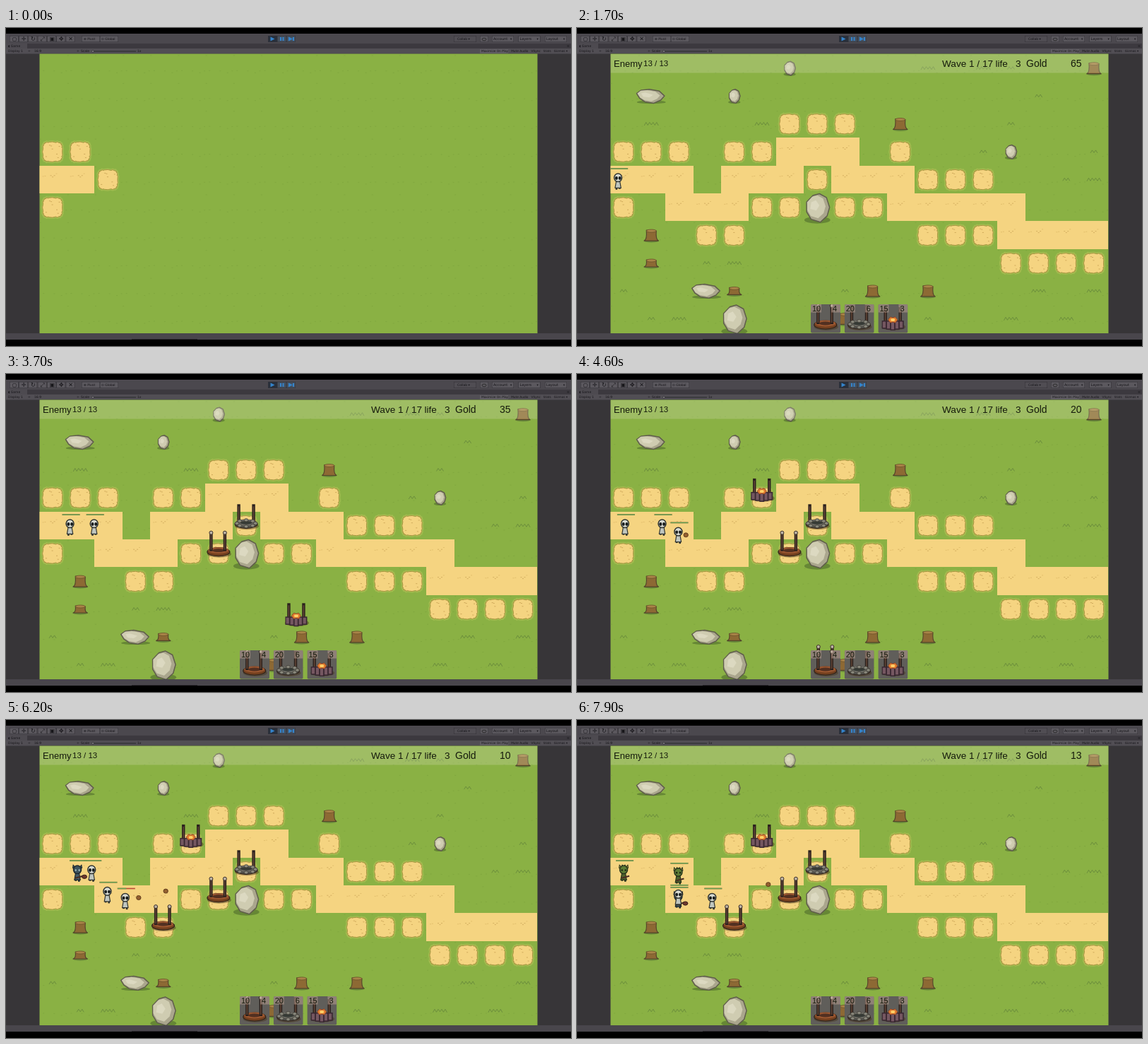
Recreate the animation shown at these times as an HTML page with a canvas. Size 800 px wide and 450 px high, loop 8 s.

```html
<!DOCTYPE html>
<html lang="en">
<head>
<meta charset="utf-8">
<title>Tower defense</title>
<style>
html, body { margin: 0; width: 100%; height: 100%; overflow: hidden; background: #000; }
canvas { display: block; width: 800px; height: 450px; }
</style>
</head>
<body>
<canvas id="stage" width="800" height="450"></canvas>
<script>
const c = document.getElementById('stage').getContext('2d');
const LOOP = 8000, STEP = 100, TAU = Math.PI * 2;
const X0 = 47, Y0 = 37, CW = 39.17, CH = 39.4;

// # road, o pad, w tuft, t stump, s low stump, r stone, f flat rock, R boulder
const level = [
  '......r....w.ww..t',
  '.f..r..........w..',
  '.w...wooo.t...w...',
  'ooo.oo###.o..wr..w',
  '###.###o###ooo..ww',
  'o.###ooRoo#####...',
  '.t.oo......ooo####',
  '.s.ww.........oooo',
  'w..fs...wt.t...w.w',
  '.ww.R...t..w..w.w.'
];
const tile = (col, row) => level[row]?.[col];
const mid = (col, row) => [X0 + (col + .5) * CW, Y0 + (row + .5) * CH];
const cells = level.flatMap((line, row) => [...line].map((kind, col) => ({ kind, col, row })));

// Follow the road from the left edge, preferring to go right
const path = [{ col: 0, row: 4 }];
for (let at = path[0], prev; at; at = prev && path.at(-1) !== prev ? path.at(-1) : null) {
  prev = at;
  const next = [[1, 0], [0, 1], [0, -1]]
    .map(([dx, dy]) => ({ col: at.col + dx, row: at.row + dy }))
    .find(p => tile(p.col, p.row) === '#' && !path.some(q => q.col === p.col && q.row === p.row));
  if (next) path.push(next);
}
const pads = cells.filter(p => p.kind === 'o');
for (const p of pads)
  p.from = path.findIndex(q => Math.abs(p.col - q.col) + Math.abs(p.row - q.row) === 1);

const shop = [
  { kind: 'wood', price: 10, power: 4 },
  { kind: 'stone', price: 20, power: 6 },
  { kind: 'fire', price: 15, power: 3 }
];
const builds = [
  { item: 0, col: 6, row: 5, grab: 1900, drop: 2400 },
  { item: 1, col: 7, row: 4, grab: 2480, drop: 3300 },
  { item: 2, col: 5, row: 3, grab: 3600, drop: 4300 },
  { item: 0, col: 4, row: 6, grab: 4600, drop: 5300 }
];
const speed = { ghost: 33.3, cat: 47, goblin: 60 };
const foes = [
  { kind: 'ghost', born: 1380 },
  { kind: 'ghost', born: 2405 },
  { kind: 'cat', born: 5060 },
  { kind: 'ghost', born: 3985 },
  { kind: 'goblin', born: 6240 },
  { kind: 'goblin', born: 7590 }
];
const FLIGHT = 800, DAMAGE = .25, BOUNTY = 3;
const shots = [3855, 4690, 5516, 5750, 7685];
// The leading foe takes shots until it falls, then the next one does
const target = i => foes[Math.floor(i * DAMAGE)];
const health = (foe, t) =>
  1 - DAMAGE * shots.filter((fired, i) => target(i) === foe && t >= fired + FLIGHT).length;

const mix = (a, b, p) => a + (b - a) * p;
function seeded(seed) {
  return () => (seed = (seed * 16807 + 11) % 2147483647) / 2147483647;
}

function paint(fill, line, lw = 1) {
  c.lineJoin = 'round';
  if (fill) { c.fillStyle = fill; c.fill(); }
  if (line) { c.strokeStyle = line; c.lineWidth = lw; c.stroke(); }
}
function box(x, y, w, h, fill) { c.fillStyle = fill; c.fillRect(x, y, w, h); }
function oval(x, y, rx, ry, fill, line, lw) {
  c.beginPath(); c.ellipse(x, y, rx, ry, 0, 0, TAU); paint(fill, line, lw);
}
function poly(pts, fill, line, lw) {
  c.beginPath(); pts.forEach(p => c.lineTo(...p)); c.closePath(); paint(fill, line, lw);
}
// Closed outline of n points: shape(angle, index) gives each point
function ring(n, shape, ...style) {
  poly(Array.from({ length: n }, (_, i) => shape(i * TAU / n, i)), ...style);
}
function at(x, y, draw) { c.save(); c.translate(x, y); draw(); c.restore(); }
function text(s, x, y, size, fill = '#151a0c', face = '"Liberation Sans", Arial, sans-serif') {
  c.font = size + 'px ' + face; c.fillStyle = fill; c.fillText(s, x, y);
}
function fillCell(col, row, fill) {
  const x = Math.round(X0 + col * CW), y = Math.round(Y0 + row * CH);
  box(x, y, Math.round(X0 + (col + 1) * CW) - x, Math.round(Y0 + (row + 1) * CH) - y, fill);
}
function specks(n, seed, spread, fill) {
  const rnd = seeded(seed);
  for (let i = 0; i < n; i++) box((rnd() - .5) * spread, (rnd() - .5) * spread, 2, 1, fill);
}

function road({ col, row }) {
  fillCell(col, row, '#f5d481');
  at(...mid(col, row), () => {
    for (let i = 0; i < 3; i++) box(-4 + i * 2.5, -6 + i % 2 * 2, 2, 1, '#d3ae60');
    specks(3, 71, 30, '#e2bf6d');
  });
}

function pad({ col, row }) {
  const [x, y] = mid(col, row);
  at(x - .7, y + .3, () => {
    const edge = (a, i) => [Math.cos(a), Math.sin(a)]
      .map(v => Math.sign(v) * Math.abs(v) ** .48 * (13.7 + .6 * Math.sin(i * 2.3)));
    ring(56, edge, null, '#a3bc50', 4);
    ring(56, edge, '#f5d481', '#a58f3d', .9);
    specks(7, 29, 20, '#cfa95b');
  });
}

function rock(w, h, flat) {
  oval(0, h * .44, w * .54, h * .12, '#668735');
  const edge = (grow, shift) => (a, i) => {
    const y = Math.sin(a), r = grow * (.49 + .035 * Math.sin(i * 4.1));
    const lean = flat ? -.16 * Math.max(0, -y) : .02;
    const slim = flat ? 1 : 1 + .16 * y;
    return [w * (Math.cos(a) * r * slim + lean + shift), h * (y * r + shift * .5)];
  };
  ring(9, edge(1, 0), '#aaa68d', '#5f5d4b', 1.5);
  ring(9, edge(.8, -.07), '#cfccb1');
  ring(5, edge(.4, -.13), '#dcd9c1');
}

function stump(h) {
  oval(0, h / 2 - 1, 11, 2.5, '#68863a');
  c.beginPath();
  c.moveTo(-7, -h / 2 + 2);
  c.quadraticCurveTo(-6, h / 3, -10, h / 2 - 1);
  c.lineTo(10, h / 2 - 1);
  c.quadraticCurveTo(6, h / 3, 7, -h / 2 + 3);
  c.closePath();
  paint('#8d6934', '#55452a', 1.2);
  oval(0, -h / 2 + 3, 7, 2, '#a98348', '#6b5129', .8);
}

function tuft(wide) {
  const n = wide ? 4 : 2;
  c.beginPath();
  for (let i = -n; i <= n; i++) c.lineTo(i * 2.5, i % 2 ? -2 : 1.5 + Math.abs(i) / 4);
  paint(null, '#64853a', .8);
}

const scenery = {
  w: p => tuft((p.col + p.row) % 2),
  t: () => stump(18),
  s: () => stump(13),
  r: () => rock(16, 20),
  f: () => rock(38, 20, true),
  R: () => rock(34, 41)
};
const decor = Object.keys(scenery).flatMap(kind => cells.filter(p => p.kind === kind));

function tower(kind, x, y) {
  const wood = kind === 'wood', fire = kind === 'fire';
  const pole = px => {
    const top = fire ? -24 : -27;
    box(px - 2.2, top, 4.4, 27, '#2b211d');
    box(px - .8, top + 3, 1.5, 22, '#634637');
    if (wood) oval(px, top + 1, 2.5, 2.5, '#beb4a5', '#3a2d26');
  };
  at(x - .7, y - 3, () => {
    oval(1, 4, 17, 5, 'rgba(70,50,25,.45)');
    if (!wood) { pole(-10.5); pole(10.5); }
    if (fire) {
      for (let dx = -12; dx <= 12; dx += 6) {
        const low = 9 - Math.abs(dx) / 5;
        box(dx - 3.5, -5, 7, low + 5, '#382731');
        box(dx - 2.3, -3.5, 4.2, low + 2, '#755761');
      }
      ring(12, (a, i) => [Math.cos(a) * 6.5, -6 + Math.sin(a) * (i % 2 ? 3 : 4.8)], '#df7a2f', '#833d22', .8);
      oval(0, -6, 3, 2, '#ffd068');
    } else {
      oval(0, 1, 16, 6, wood ? '#74401f' : '#4f4e49', '#30231a', 1.2);
      oval(0, -1, 14.5, 4.4, wood ? '#9a5630' : '#6b6a63');
      oval(0, -1, 8.5, 2.4, wood ? '#523021' : '#363a35');
    }
    if (wood) { pole(-10.5); pole(9); }
    if (kind === 'stone')
      for (let a = 0; a < TAU; a += TAU / 8)
        oval(13 * Math.cos(a), 4.5 * Math.sin(a), 2.8, 2.1, '#8a897d', '#3f3d37', .8);
  });
}

function locate(foe, t) {
  const steps = (t - foe.born) / 1000 * speed[foe.kind] / CW - .45;
  const i = Math.max(0, Math.floor(steps)), p = steps - i;
  const a = mid(path[i].col, path[i].row), b = mid(path[i + 1].col, path[i + 1].row);
  return [mix(a[0], b[0], p) - 1.5, mix(a[1], b[1], p) + 3.5];
}

const looks = {
  ghost: { skin: '#d7dad2', robe: '#c0c6bf', line: '#303430', eye: '#181d1d' },
  cat: { skin: '#3d535d', robe: '#465c65', line: '#1c272c', eye: '#a8c3c4', ears: 2 },
  goblin: { skin: '#5d7d35', robe: '#4d612c', line: '#28341c', eye: '#171d12', ears: 4 }
};

function drawFoe(foe, t) {
  const [x, y] = locate(foe, t), { skin, robe, line, eye, ears = 0 } = looks[foe.kind];
  const step = Math.floor(t / 200) % 2;
  at(x, y, () => {
    box(-3.5, 7, 2.6, 4 - step, line);
    box(1, 7, 2.6, 3 + step, line);
    poly([[-2.5, -1], [2.5, -1], [4.2, 8.5], [-4.2, 8.5]], robe, line, 1.2);
    for (let i = 0; i < ears; i++) {
      const ex = mix(-4.5, 4.5, i / (ears - 1));
      poly([[ex - 2, -8], [ex * 1.3, -13], [ex + 2, -8]], ears > 2 ? '#a99543' : skin, line);
    }
    oval(0, -6, 5.5, 5.8, skin, line, 1.5);
    const big = ears ? 1.1 : 2;
    oval(-2.3, -5.3, big, big * 1.2, eye);
    oval(2.6, -5.3, big, big * 1.2, eye);
    if (!ears) return;
    c.beginPath(); c.moveTo(-3, 6); c.lineTo(8, 3); paint(null, '#4a2d22', 2);
    if (foe.kind === 'cat') oval(10, 4, 3.5, 2.6, '#6d382d', '#39201b');
  });
  box(x - 11, y - 19.5, 25, 1.6, '#b94a36');
  box(x - 11, y - 19.5, 25 * health(foe, t), 1.6, '#63a452');
}

function drawShot(fired, i, t) {
  const p = (t - fired) / FLIGHT;
  if (p < 0 || p >= 1) return;
  const [x, y] = locate(target(i), t);
  oval(mix(300, x, p), mix(224, y - 1, p), 3.2, 3, '#94602f', '#593619', .9);
}

const shopX = i => 331 + i * 47.7;

function drag({ item, col, row, grab, drop }, t) {
  const p = 1 - (1 - (t - grab) / (drop - grab)) ** 2;
  const goal = mid(col, row);
  const x = mix(shopX(item) + 22, goal[0], p) + 17 * Math.sin(p * Math.PI);
  const y = mix(415, goal[1], p);
  const over = [Math.floor((x - X0) / CW), Math.floor((y - Y0) / CH)];
  if (tile(...over) === 'o') fillCell(...over, 'rgba(75,72,25,.45)');
  tower(shop[item].kind, x, y);
}

function hud(t) {
  box(47.5, 37, 705, 26.5, 'rgba(215,220,185,.27)');
  const killed = foes.filter(f => health(f, t) <= 0).length;
  const spent = builds.reduce((sum, b) => sum + (t >= b.drop ? shop[b.item].price : 0), 0);
  text('Enemy', 52, 55, 13);
  text(13 - killed + ' / 13', 94, 54, 11.5);
  text('Wave 1 / 17', 517, 55, 13.6);
  text('life', 592.5, 55, 13.6);
  text('3', 621, 55, 13.6);
  text('Gold', 636, 55, 14);
  text(65 - spent + killed * BOUNTY, 699, 55, 14);
  shop.forEach(({ kind, price, power }, i) => {
    const x = shopX(i);
    c.save();
    c.beginPath(); c.roundRect(x, 391, 42, 40.5, 2); c.clip();
    box(x, 391, 42, 41, '#605e5a');
    tower(kind, x + 21.5, 422);
    box(x, 391, 15, 11.5, 'rgba(183,157,145,.55)');
    box(x + 29, 391, 13, 11.5, 'rgba(183,157,145,.55)');
    c.restore();
    text(price, x + 2, 401, 11);
    text(power, x + 31, 401, 11);
  });
}

function editor() {
  const ink = '#17161a', blue = '#3584cc';
  const label = (s, x, y, size = 4.5) => text(s, x, y, size, ink, '"DejaVu Sans", sans-serif');
  const button = (x, w, fill = '#5b585e') => { box(x, 11, w, 9, '#333136'); box(x + .5, 11.5, w - 1, 8, fill); };
  box(0, 0, 800, 450, '#000');
  box(0, 8, 800, 433, '#373538');
  box(0, 8, 800, 14, '#4b484e');
  box(0, 22, 800, 7, '#3c393f');
  box(0, 29, 800, 7.5, '#514e54');
  box(0, 432, 800, 9, '#49464c');
  box(178, 440, 93, 1, '#29272b');
  for (let i = 0; i < 7; i++) {
    button(5 + i * 13.3, 12.5);
    label('○✛↻⤢▣✥✕'[i], 8.5 + i * 13.3, 18.3, 8);
  }
  button(107, 26); label('⊕ Pivot', 110, 17);
  button(133, 26); label('⊙ Global', 135, 17);
  for (let i = 0; i < 3; i++) button(371 + i * 13, 13, i ? '#45505f' : '#28303c');
  for (const x of [374.5, 400]) poly([[x, 12.5], [x + 6, 15.5], [x, 18.5]], blue);
  for (const x of [388, 391.5, 406]) box(x, 13, 2, 5, blue);
  button(634, 32, '#504d53'); label('Collab ▾', 639, 17);
  button(671, 12); oval(677, 16, 3, 1.8, null, '#222', .8);
  ['Account', 'Layers', 'Layout'].forEach((s, i) => {
    const x = 688 + i * 37.5;
    button(x, 31); label(s, x + 2, 17, 5); label('▾', x + 26, 17);
  });
  box(0, 22, 30, 7, '#4d4a50'); label('◖ Game', 3, 27);
  label('≡', 794, 27);
  label('Display 1', 3, 34.3); label('÷', 31, 34.3);
  label('16:9', 40, 34.3); label('÷', 100, 34.3);
  label('Scale', 106, 34.3);
  box(122, 32.5, 62, 1, '#29282c'); oval(123, 33, 1.6, 1.6, '#777379', '#29282c', .5);
  label('1x', 186, 34.3);
  box(671, 30, 40, 6, '#605d63');
  let x = 673;
  for (const s of ['Maximize On Play', 'Mute Audio', 'VSync', 'Stats', 'Gizmos ▾']) {
    label(s, x, 34.3, 4.3);
    x += c.measureText(s).width + 4;
  }
}

function draw(t) {
  editor();
  c.save();
  c.beginPath(); c.rect(47.5, 36.5, 705, 395.5); c.clip();
  box(47, 36, 706, 396, '#8ab144');
  for (const { col, row } of cells) at(...mid(col, row), () => specks(5, 137, 38, '#80a73f'));

  const laid = Math.min(path.length, 2 + t / STEP * 4);
  pads.filter(p => p.from < laid).forEach(pad);
  path.slice(0, laid).forEach(road);
  if (laid < path.length) pad(path[laid]);

  const shown = Math.max(0, Math.min(1, (t - 700) / 400));
  for (const p of decor.slice(0, Math.round(decor.length * shown))) {
    const [x, y] = mid(p.col, p.row);
    at(x - .5, y, () => scenery[p.kind](p));
  }
  for (const b of builds) if (t >= b.drop) tower(shop[b.item].kind, ...mid(b.col, b.row));
  for (const f of foes) if (t >= f.born && health(f, t) > 0) drawFoe(f, t);
  shots.forEach((fired, i) => drawShot(fired, i, t));
  const held = builds.find(b => t >= b.grab && t < b.drop);
  if (held) drag(held, t);
  if (t >= 1100) hud(t);
  c.restore();
}

let last = -1;
function frame() {
  const t = Math.floor(performance.now() % LOOP / STEP) * STEP;
  if (t !== last) draw(last = t);
  requestAnimationFrame(frame);
}
frame();
</script>
</body>
</html>
```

====================

» **What to produce**
Sift through the entries and copy every line with "robe".

» **Solution to the problem**
  ghost: { skin: '#d7dad2', robe: '#c0c6bf', line: '#303430', eye: '#181d1d' },
  cat: { skin: '#3d535d', robe: '#465c65', line: '#1c272c', eye: '#a8c3c4', ears: 2 },
  goblin: { skin: '#5d7d35', robe: '#4d612c', line: '#28341c', eye: '#171d12', ears: 4 }
  const [x, y] = locate(foe, t), { skin, robe, line, eye, ears = 0 } = looks[foe.kind];
    poly([[-2.5, -1], [2.5, -1], [4.2, 8.5], [-4.2, 8.5]], robe, line, 1.2);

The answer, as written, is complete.